We occasionally dip into episodes of 1980s Top of the Pops, repeated on BBC FOUR, as good background listening/watching. I’m always surprised how varied the line-ups are. So many different styles and qualities. It’s not like, say, Jools Holland hosting an “eclectic” selection of tasteful modern tunes. These feel entirely random, like music that should never be heard in the same half-hour.
The 1982 episode we saw recently, hosted by John Peel, started with Motörhead performing Iron Fist, in that neon studio full of 1980s pop fans in their best going out gear. Strong. It then veered over to the smooth sounds of Imagination doing Just an Illusion. We had Classix Nouveaux and Is it a Dream, a band and song I had no memory of. Then two squeaky clean, so very 1980s, couples, Dollar and Bardo. (Look at Bardo! Bless!) The, er, timeless Status Quo with Dear John and then… Japan doing Ghosts. Amazing, watch this, and imagine you’re sitting at home with the rest of your family on a Thursday evening, because there’s nothing else to do, and after all that pop this comes on… and goes on and on…
It was another five years or so before I got into David Sylvian, via an enthusiastic friend, and I can’t imagine what I’d have made of seeing that at the age of 11. “Boring,” I’d probably have thought. Idiot. It’s as if I was a child.
None of which is to say, as so many people in their 40s-plus tend to, “The charts were so much better then! Real music, not like today!” I’m only reasonably sure there was more variety, if such a thing can be quantified, and some of that is because there was a lot more terrible novelty tosh. Great fun to watch though. From a safe distance of 30+ years.
Finally, I read Consider Phlebas recently, by Iain M. Banks. Lots of friends have, it seems, read all of Banks’ Culture novels. I think I might have read one in the late 1990s but I can’t even remember which one, and it didn’t grab me enough to try any others.
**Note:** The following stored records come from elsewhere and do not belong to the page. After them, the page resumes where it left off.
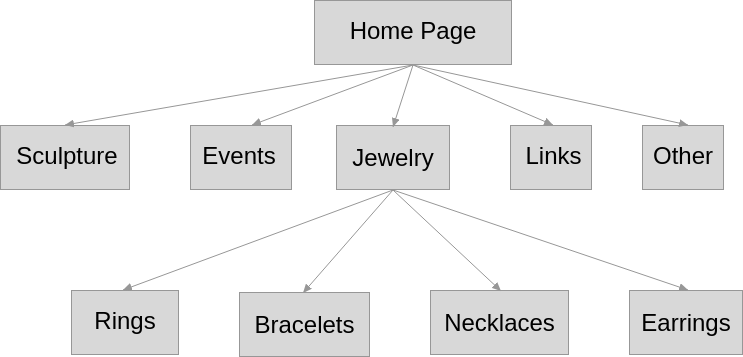
<!DOCTYPE html>
<html lang="en">
<head>
<meta charset="utf-8">
<title>Site map</title>
<style>
  :root {
    --paper: #ffffff;
    --node-fill: #d8d8d8;
    --line: #979797;
    --ink: #000000;
  }
  * { box-sizing: border-box; margin: 0; padding: 0; }
  html, body { width: 743px; height: 357px; overflow: hidden; background: var(--paper); }
  .sitemap { position: relative; width: 743px; height: 357px; overflow: hidden; }
  .connectors { position: absolute; left: 0; top: 0; display: block; }
  .connectors line { stroke: var(--line); stroke-width: 1; }
  .connectors marker path { fill: var(--line); }
  .node {
    position: absolute;
    left: var(--x);
    top: var(--y);
    width: var(--w);
    height: 65px;
    display: flex;
    align-items: center;
    justify-content: center;
    padding-bottom: 3px;
    background: var(--node-fill);
    border: 1px solid var(--line);
    color: var(--ink);
    font: 24px/28px "Liberation Sans", Arial, sans-serif;
    white-space: nowrap;
  }
  .home { --x: 314px; --y: 0px; --w: 198px; }
  .sculpture { --x: 0px; --y: 125px; --w: 130px; padding-left: 4px; }
  .events { --x: 190px; --y: 125px; --w: 102px; padding-right: 4px; }
  .jewelry { --x: 336px; --y: 125px; --w: 114px; padding-bottom: 0; }
  .links { --x: 510px; --y: 125px; --w: 82px; padding-left: 5px; }
  .other { --x: 642px; --y: 125px; --w: 82px; }
  .rings { --x: 71px; --y: 290px; --w: 108px; }
  .bracelets { --x: 239px; --y: 292px; --w: 131px; padding-bottom: 0; }
  .necklaces { --x: 430px; --y: 290px; --w: 139px; padding-bottom: 0; }
  .earrings { --x: 629px; --y: 290px; --w: 114px; padding-bottom: 0; }
</style>
</head>
<body>
<main class="sitemap">
  <div class="node home">Home Page</div>

  <div class="node sculpture">Sculpture</div>
  <div class="node events">Events</div>
  <div class="node jewelry">Jewelry</div>
  <div class="node links">Links</div>
  <div class="node other">Other</div>

  <div class="node rings">Rings</div>
  <div class="node bracelets">Bracelets</div>
  <div class="node necklaces">Necklaces</div>
  <div class="node earrings">Earrings</div>

  <svg class="connectors" width="743" height="357" viewBox="0 0 743 357" aria-hidden="true">
    <defs>
      <marker id="arrowhead" markerUnits="userSpaceOnUse" markerWidth="10" markerHeight="8" refX="9" refY="4" orient="auto">
        <path d="M0 0 L9 4 L0 8 Z"/>
      </marker>
    </defs>
    <g class="from-home" marker-end="url(#arrowhead)">
      <line x1="413" y1="65" x2="65" y2="125" marker-end="url(#arrowhead)"/>
      <line x1="413" y1="65" x2="252" y2="125" marker-end="url(#arrowhead)"/>
      <line x1="413" y1="65" x2="393" y2="127" marker-end="url(#arrowhead)"/>
      <line x1="413" y1="65" x2="553" y2="125" marker-end="url(#arrowhead)"/>
      <line x1="413" y1="65" x2="688" y2="125" marker-end="url(#arrowhead)"/>
    </g>
    <g class="from-jewelry">
      <line x1="393" y1="190" x2="123" y2="290" marker-end="url(#arrowhead)"/>
      <line x1="393" y1="190" x2="303" y2="293" marker-end="url(#arrowhead)"/>
      <line x1="393" y1="190" x2="501" y2="291" marker-end="url(#arrowhead)"/>
      <line x1="393" y1="190" x2="688" y2="290" marker-end="url(#arrowhead)"/>
    </g>
  </svg>
</main>
</body>
</html>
But given that Consider Phlebas is going to be an Amazon TV series I thought I’d give it a go, as my last chance to read it before it became something else, different. I liked it. I tend to prefer my science fiction to be solidly Earth-based, but this was… fine. Not life-changing but fine. The MacGuffin-fuelled plot dragged a bit toward the end, so I’m eyeing some of the thicker Culture novels at the library warily, but I may continue.
That’s all. We’re back on the horse. Have a good week.